The march was organised by Afrikaans singer Sunette Bridges, with celebrity support from the "Boere Bono", Steve Hofmeyr. It elicited a range of reactions, from full-throated support on the part of white supremacist movements, to ominous political analysis recalling the rise of Nazism in Germany, to ironic sneers that their right to march was guaranteed by a black policeman, to genuine outrage at the explicit racism of many of its participants.
However, as veteran journalist Andrew Donaldson pointed out, the misguided right does have legitimate concerns, not only about high crime levels in general, but about racially-motivated farm murders in particular. The white right's analysis might be as short-sighted, hate-filled, racist and unproductive as the black left's analysis of economic conditions, but the dissatisfaction is real and dangerous.
Is any of this "waiting to explode," as Trump claims? That is an opinion I do not share, but it is an entirely reasonable position to hold. Grievances on both the left and the right have the potential to escalate into violent revolution or vicious retribution. Were they to collide, things could get very messy indeed.
During the tense transition years, a spiral of violence into civil war was repeatedly warded off by the cool heads of leaders like Mandela, FW de Klerk and Desmond Tutu. South Africa is capable of handling provocation from either side of the political spectrum. One can hardly blame a foreigner for thinking otherwise, but Trump gets the context all wrong. A key message of Nelson Mandela's legacy is that such an explosion is not inevitable in South Africa.
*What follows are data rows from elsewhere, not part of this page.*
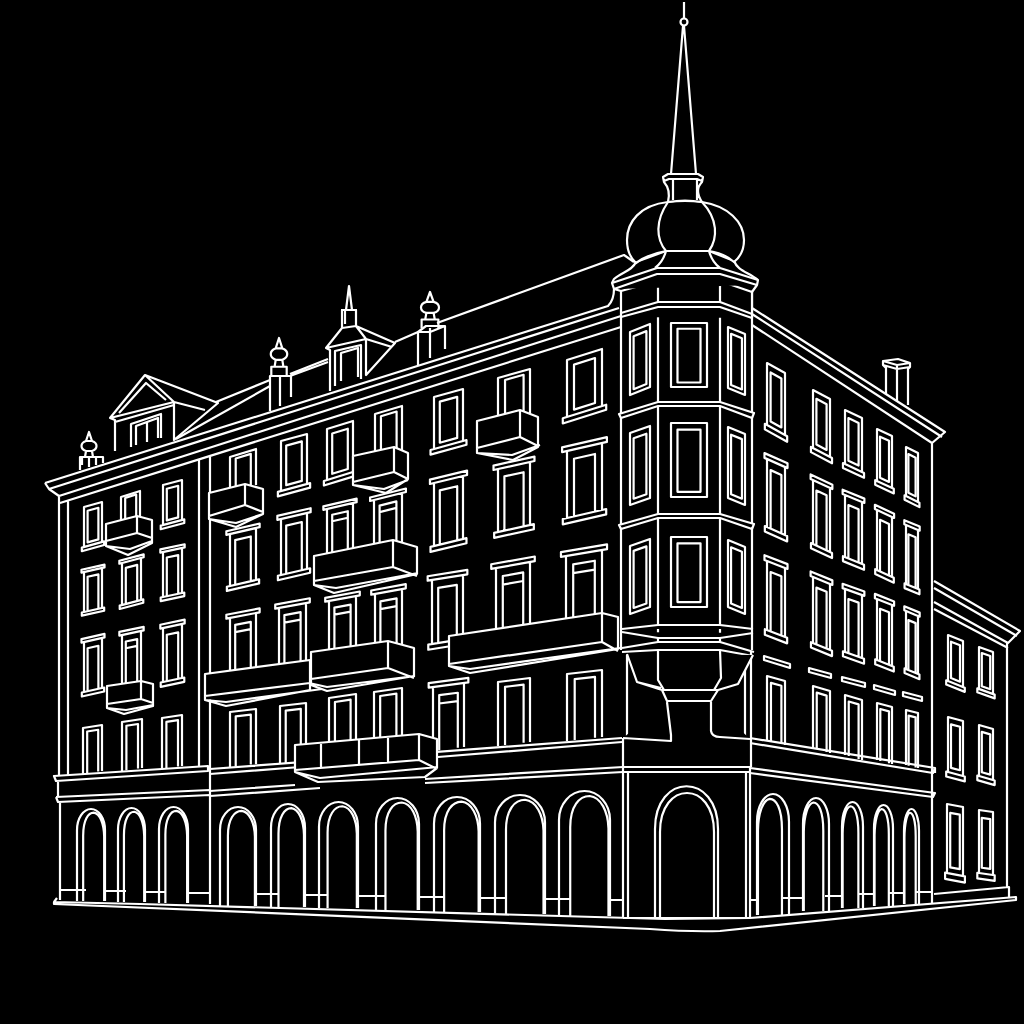
<!DOCTYPE html>
<html lang="en">
<head>
<meta charset="utf-8">
<title>Corner building with onion-domed tower</title>
<style>
:root{--night:#000;--line:#fff}
html,body{margin:0;background:var(--night);overflow:hidden}
svg{display:block;width:1024px;height:1024px;background:var(--night)}
path,circle{fill:none;stroke:var(--line);stroke-width:2.2;stroke-linejoin:round;vector-effect:non-scaling-stroke}
.solid path,.solid circle{fill:var(--night)}
</style>
</head>
<body>
<svg viewBox="0 0 1024 1024" role="img" aria-label="White line drawing of a corner building with a domed tower, balconies and an arcade">
<defs>
<path id="door" d="M0 100V0H100V100M22 100V9H80V100"/>
<path id="window" d="M0 100V0H100V100M20 12H80V91H20ZM-12 100H112V109H-12Z"/>
<g id="hooded"><path d="M0 100V0M100 0V100M20 100V14H80V100M-14 -7H114V0H-14ZM-12 100H112V108H-12Z"/></g>
<path id="hooded-door" d="M0 100V0M100 0V100M20 100V14H80V100M20 27H80M-14 -7H114V0H-14Z"/>
<path id="arch" d="M0 100V23A50 23 0 0 1 100 23V100M22 100V29C22 12 40 4 60 4C82 5 96 16 97 30V100"/>
<path id="pane" d="M0 0H100V100H0ZM18 9H82V93H18Z"/>
<path id="finial" d="M-7 33V25H7V33M-4 25L-3 19H3L4 25M-3 19C-9 17-9 11-3 9H3C9 11 9 17 3 19M-3 9L0 0L3 9"/>
</defs>

<g id="roof">
<path d="M437 323L624 255L634 262M395 342L418 332M216 402L270 380M290 374L328 359M176 439L270 386M290 376L328 362"/>
<g id="gable-dormer"><path d="M115 451V420L110 418L145 375L218 403L174 440V402L145 375M110 418L174 402M119 413L146 383L166 400M131 447V424L161 414V438M136 445V426L158 418V438M147 422V442M174 402L205 410M115 422L174 405"/></g>
<g id="spired-dormer"><path d="M330 391V350L326 348L342 328L356 326L395 343L366 375V339L326 348M356 326L366 339L392 347M335 386V351L361 345V379M341 381V353L358 348V377M342 328V310H356V326M341 310H357M346 310L349 286L352 310M345 310V324"/></g>
<g id="chimneys">
<path d="M80 470V457H103V463M89 457V467M270 411V376H291V397M280 377V406M418 365V332L426 326H445V349M430 328V358M418 332H430L445 326"/>
<use href="#finial" x="89" y="432"/>
<use href="#finial" transform="matrix(1.1 0 0 1.15 279 338)"/>
<use href="#finial" transform="matrix(1.2 0 0 1.1 430 292)"/>
<path d="M886 394V368L883 365V361L898 359L910 363V367L908 369V405M883 361L897 365L910 363M897 365V401M883 365L897 369L910 367"/>
</g>
</g>

<g id="walls">
<path d="M45 483L608 306Q614 300 614 289M45 483L49 489L619 308M49 489L59 496L621 316M60 503L621 327M59 496V775M68 500V775M199 460V767M210 456V795"/>
<path d="M54 776L208 766V771L56 781ZM58 781V796M56 797L210 790M56 797L58 802L210 795M60 802V900M210 769L622 738M210 774L300 767M438 757L622 742M210 791L295 785M210 796L320 788M425 779L623 767M425 783L623 772M210 795V904"/>
<path d="M752 308L945 432L932 443L752 325M752 314L942 437M932 443V904M752 318V292M750 738L935 768L933 773L750 743M750 768L935 793L933 797L750 773M935 768V773M935 793L933 797"/>
<path d="M934 581L1020 631L1008 643L934 602M934 588L1017 636M1007 643V888M934 894L1009 887V897M934 609L1008 648"/>
<path d="M54 902L140 904L665 919L750 918L1016 897V900L720 931Q690 932 650 929L54 904ZM54 902L57 898"/>
</g>

<g id="left-windows">
<use href="#window" transform="matrix(.18 -.05 0 .40 84 507)"/>
<use href="#door" transform="matrix(.19 -.06 0 .26 121 497)"/>
<use href="#window" transform="matrix(.19 -.05 0 .40 163 485)"/>
<use href="#door" transform="matrix(.26 -.08 0 .36 230 457)"/>
<use href="#window" transform="matrix(.26 -.07 0 .50 281 441)"/>
<use href="#window" transform="matrix(.26 -.08 0 .51 327 429)"/>
<use href="#door" transform="matrix(.27 -.08 0 .44 375 414)"/>
<use href="#window" transform="matrix(.29 -.08 0 .52 434 397)"/>
<use href="#door" transform="matrix(.32 -.09 0 .44 498 378)"/>
<use href="#window" transform="matrix(.35 -.11 0 .57 567 360)"/>

<use href="#hooded" transform="matrix(.18 -.04 0 .40 84 572)"/>
<use href="#hooded" transform="matrix(.19 -.05 0 .42 122 563)"/>
<use href="#hooded" transform="matrix(.19 -.04 0 .45 163 552)"/>
<use href="#hooded" transform="matrix(.26 -.06 0 .52 230 534)"/>
<use href="#hooded" transform="matrix(.26 -.06 0 .56 281 519)"/>
<use href="#hooded-door" transform="matrix(.26 -.06 0 .50 327 509)"/>
<use href="#hooded-door" transform="matrix(.28 -.07 0 .50 374 500)"/>
<use href="#hooded" transform="matrix(.29 -.07 0 .63 434 483)"/>
<use href="#hooded" transform="matrix(.32 -.07 0 .63 498 469)"/>
<use href="#hooded" transform="matrix(.35 -.08 0 .67 567 451)"/>

<use href="#hooded" transform="matrix(.18 -.04 0 .50 84 642)"/>
<use href="#hooded-door" transform="matrix(.19 -.04 0 .52 122 635)"/>
<use href="#hooded" transform="matrix(.19 -.04 0 .54 163 628)"/>
<use href="#hooded-door" transform="matrix(.26 -.05 0 .56 230 618)"/>
<use href="#hooded-door" transform="matrix(.27 -.05 0 .58 279 608)"/>
<use href="#hooded-door" transform="matrix(.27 -.05 0 .54 329 601)"/>
<use href="#hooded-door" transform="matrix(.27 -.05 0 .60 375 594)"/>
<use href="#hooded" transform="matrix(.31 -.05 0 .64 432 580)"/>
<use href="#hooded-door" transform="matrix(.34 -.06 0 .66 496 568)"/>
<use href="#hooded-door" transform="matrix(.36 -.06 0 .68 566 556)"/>

<use href="#door" transform="matrix(.19 -.03 0 .46 83 728)"/>
<use href="#door" transform="matrix(.20 -.03 0 .49 122 722)"/>
<use href="#door" transform="matrix(.20 -.03 0 .51 162 718)"/>
<use href="#door" transform="matrix(.26 -.03 0 .55 230 712)"/>
<use href="#door" transform="matrix(.26 -.03 0 .58 280 706)"/>
<use href="#door" transform="matrix(.27 -.04 0 .54 329 698)"/>
<use href="#door" transform="matrix(.28 -.04 0 .54 374 692)"/>
<use href="#hooded-door" transform="matrix(.31 -.04 0 .64 433 687)"/>
<use href="#door" transform="matrix(.32 -.04 0 .64 498 682)"/>
<use href="#door" transform="matrix(.35 -.04 0 .67 567 674)"/>
</g>

<g id="right-windows">
<use href="#window" transform="matrix(.18 .10 0 .62 767 363)"/>
<use href="#window" transform="matrix(.17 .09 0 .58 813 390)"/>
<use href="#window" transform="matrix(.17 .08 0 .54 845 410)"/>
<use href="#window" transform="matrix(.15 .07 0 .52 877 429)"/>
<use href="#window" transform="matrix(.12 .06 0 .49 906 447)"/>
<use href="#hooded" transform="matrix(.18 .08 0 .68 767 459)"/>
<use href="#hooded" transform="matrix(.17 .08 0 .64 813 480)"/>
<use href="#hooded" transform="matrix(.17 .07 0 .62 845 495)"/>
<use href="#hooded" transform="matrix(.15 .07 0 .60 877 510)"/>
<use href="#hooded" transform="matrix(.12 .05 0 .59 906 525)"/>
<use href="#hooded" transform="matrix(.18 .07 0 .69 767 561)"/>
<use href="#hooded" transform="matrix(.17 .07 0 .66 813 577)"/>
<use href="#hooded" transform="matrix(.17 .06 0 .63 845 589)"/>
<use href="#hooded" transform="matrix(.15 .06 0 .61 877 599)"/>
<use href="#hooded" transform="matrix(.12 .05 0 .58 906 611)"/>
<use href="#door" transform="matrix(.18 .05 0 .64 767 676)"/>
<use href="#door" transform="matrix(.17 .05 0 .62 813 686)"/>
<use href="#door" transform="matrix(.17 .05 0 .60 845 695)"/>
<use href="#door" transform="matrix(.15 .04 0 .57 877 703)"/>
<use href="#door" transform="matrix(.12 .03 0 .55 906 710)"/>
<path d="M764 656L790 664V668L764 660ZM809 668L831 674V678L809 672ZM842 677L865 683V687L842 681ZM874 685L895 691V695L874 689ZM903 692L922 697V701L903 696Z"/>
<use href="#window" transform="matrix(.15 .06 0 .46 948 635)"/>
<use href="#window" transform="matrix(.14 .05 0 .42 979 647)"/>
<use href="#window" transform="matrix(.15 .04 0 .55 948 717)"/>
<use href="#window" transform="matrix(.14 .04 0 .51 979 725)"/>
<use href="#window" transform="matrix(.16 .03 0 .69 947 804)"/>
<use href="#window" transform="matrix(.14 .02 0 .63 979 810)"/>
</g>

<g id="arcade">
<use href="#arch" transform="matrix(.28 0 0 .92 77 809)"/>
<use href="#arch" transform="matrix(.27 0 0 .94 118 808)"/>
<use href="#arch" transform="matrix(.29 0 0 .96 159 807)"/>
<use href="#arch" transform="matrix(.36 0 0 .99 220 807)"/>
<use href="#arch" transform="matrix(.34 0 0 1.03 271 804)"/>
<use href="#arch" transform="matrix(.39 0 0 1.06 319 802)"/>
<use href="#arch" transform="matrix(.43 0 0 1.12 376 798)"/>
<use href="#arch" transform="matrix(.46 0 0 1.15 434 797)"/>
<use href="#arch" transform="matrix(.50 0 0 1.19 495 795)"/>
<use href="#arch" transform="matrix(.51 0 0 1.25 559 791)"/>
<use href="#arch" transform="matrix(-.32 0 0 1.21 789 794)"/>
<use href="#arch" transform="matrix(-.26 0 0 1.13 829 798)"/>
<use href="#arch" transform="matrix(-.21 0 0 1.06 863 802)"/>
<use href="#arch" transform="matrix(-.19 0 0 1.01 893 805)"/>
<use href="#arch" transform="matrix(-.15 0 0 .95 919 809)"/>
<path id="plinths" d="M60 890H86M105 891H126M145 892H166M188 893H210M256 894H279M305 895H328M358 896H385M419 897H444M480 898H506M545 899H570M610 900H655M718 900H757M783 898H803M825 896H842M859 894H874M889 893H904M915 892H932"/>
</g>

<g id="balconies" class="solid">
<path d="M106 524L137 516L152 520V543L128 555L106 546ZM106 541L137 533L152 538M137 516V533M106 546L130 549L152 541"/>
<path d="M107 686L141 681L153 684V706L124 714L107 708ZM107 704L141 699L153 703M141 681V699M107 708L126 710L153 705"/>
<path d="M209 493L245 484L263 489V514L236 527L209 519ZM209 516L245 505L263 512M245 484V505M209 519L236 523L263 514"/>
<path d="M353 456L394 447L408 453V479L386 493L353 485ZM353 482L394 472L408 479M394 447V472M353 485L384 489L408 480"/>
<path d="M477 421L520 410L538 417V447L513 460L477 453ZM477 448L520 437L538 446M520 410V437M477 453L512 455L540 445"/>
<path d="M314 556L393 540L417 547V574L334 593L314 585ZM314 581L393 567L417 576M393 540V567M314 585L336 588L418 573"/>
<path d="M205 674L310 660V690L226 706L205 700ZM205 696L310 683M205 700L226 702L322 689"/>
<path d="M311 652L388 641L414 648V676L327 691L311 685ZM311 679L388 668L414 678M388 641V668M309 683L327 687L415 676"/>
<path d="M449 636L602 613L618 617V649L470 673L449 666ZM449 664L602 642L618 651M602 613V642M449 666L470 669L620 648"/>
<path d="M295 745L419 734L437 739V768L425 777L318 782L295 772ZM295 770L419 760L437 769M419 734V760M321 743V768M359 740V765M388 737V762M295 772L320 778L438 767"/>
</g>

<g id="tower" class="solid">
<path d="M621 291L658 280H720L752 292V629L754 652L738 684L712 692L718 690V698L711 702V731Q712 737 720 737H750V918H623V738L671 741V702L664 698L662 690L637 682L622 648Z" style="stroke:none"/>
<path d="M621 291V650M658 280V642M720 280V642M752 292V650M627 655V738M745 660V737M751 652V767" />
<path d="M623 738L671 741V735L667 702M711 702V731Q712 737 720 737L750 739M623 738V918M628 772V918M746 772V918M750 767V918M623 767H750M623 772H750"/>
<path d="M619 414L658 402H720L754 413L752 418L720 406H658L621 418ZM619 525L658 514H720L754 524L752 529L720 518H658L621 529ZM621 313L658 302H720L752 314M621 317L658 307H720L752 318"/>
<path d="M622 629L658 625H720L753 629M622 632L658 638H720L753 633M622 648L658 642H720L754 652M622 652L658 650H720L753 656"/>
<path d="M627 654L637 682L662 690H718L738 684L753 655M658 650V680L664 690M720 650L721 678L714 690M637 682L661 688M662 690L667 701H711L718 690"/>
<path d="M655 917V829C655 772 718 772 718 829V917M660 917V832C660 780 714 780 714 832V917M623 918H750"/>
<use href="#pane" transform="matrix(.36 0 0 .64 671 323)"/>
<use href="#pane" transform="matrix(.36 0 0 .74 671 423)"/>
<use href="#pane" transform="matrix(.36 0 0 .70 671 537)"/>
<use href="#pane" transform="matrix(.20 -.08 0 .63 630 332)"/>
<use href="#pane" transform="matrix(.20 -.07 0 .72 630 433)"/>
<use href="#pane" transform="matrix(.20 -.07 0 .68 630 546)"/>
<use href="#pane" transform="matrix(.17 .07 0 .61 728 327)"/>
<use href="#pane" transform="matrix(.17 .07 0 .71 728 427)"/>
<use href="#pane" transform="matrix(.17 .07 0 .67 728 540)"/>
</g>

<g id="dome" class="solid">
<path d="M636 262C632 271 622 272 614 279L612 283L614 289L621 291L658 281H720L752 292L757 285L758 280C748 272 738 271 734 261L709 251H666Z"/>
<path d="M612 283L657 268H720L758 280M614 289L657 274H720L757 285M666 251Q663 262 655 268M709 251Q712 262 720 268"/>
<path d="M668 202C640 205 627 222 627 240Q627 255 636 263Q648 254 666 251H709Q724 253 734 262Q744 254 744 240C744 222 728 206 702 202Z"/>
<path d="M668 202C655 221 656 239 666 251H709C718 238 718 219 702 202Q685 200 668 202Z"/>
<path d="M668 202Q671 190 664 182L663 177L668 174H698L703 177L702 182Q694 190 702 202Q685 199 668 202ZM664 181L669 179H697L702 181M673 179V200M697 179V200"/>
<path d="M671 174L683 26H684L696 174Z"/>
<circle cx="684" cy="22" r="3.5"/>
<path d="M684 18V2"/>
</g>
</svg>
</body>
</html>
And finally, Trump said: "...not a good situation for the people!"
Again, this is a matter of opinion, but it is a trivial truism that living in "a crime-ridden mess" isn't good for the people, and were the political situation in South Africa to explode, that wouldn't be good either.
Did Donald Trump's comment offend me? Absolutely. Its timing was insenstive, and its context crude. But, upon reflection, we booed our president during a memorial for the father of the nation. We insulted the deaf and endangered visiting heads of state by letting a mentally ill ex-convict mime his way through a fraudulent translation.
It is rich for us to be jumping down the throat of some foreign billionaire who shot his mouth off. And can't we do better than petty attacks on the man's physical appearance?
Think about that, the next time you pen a bullying comment, safely hidden behind your screen. Class cuts both ways.
This column first appeared on Daily Maverick.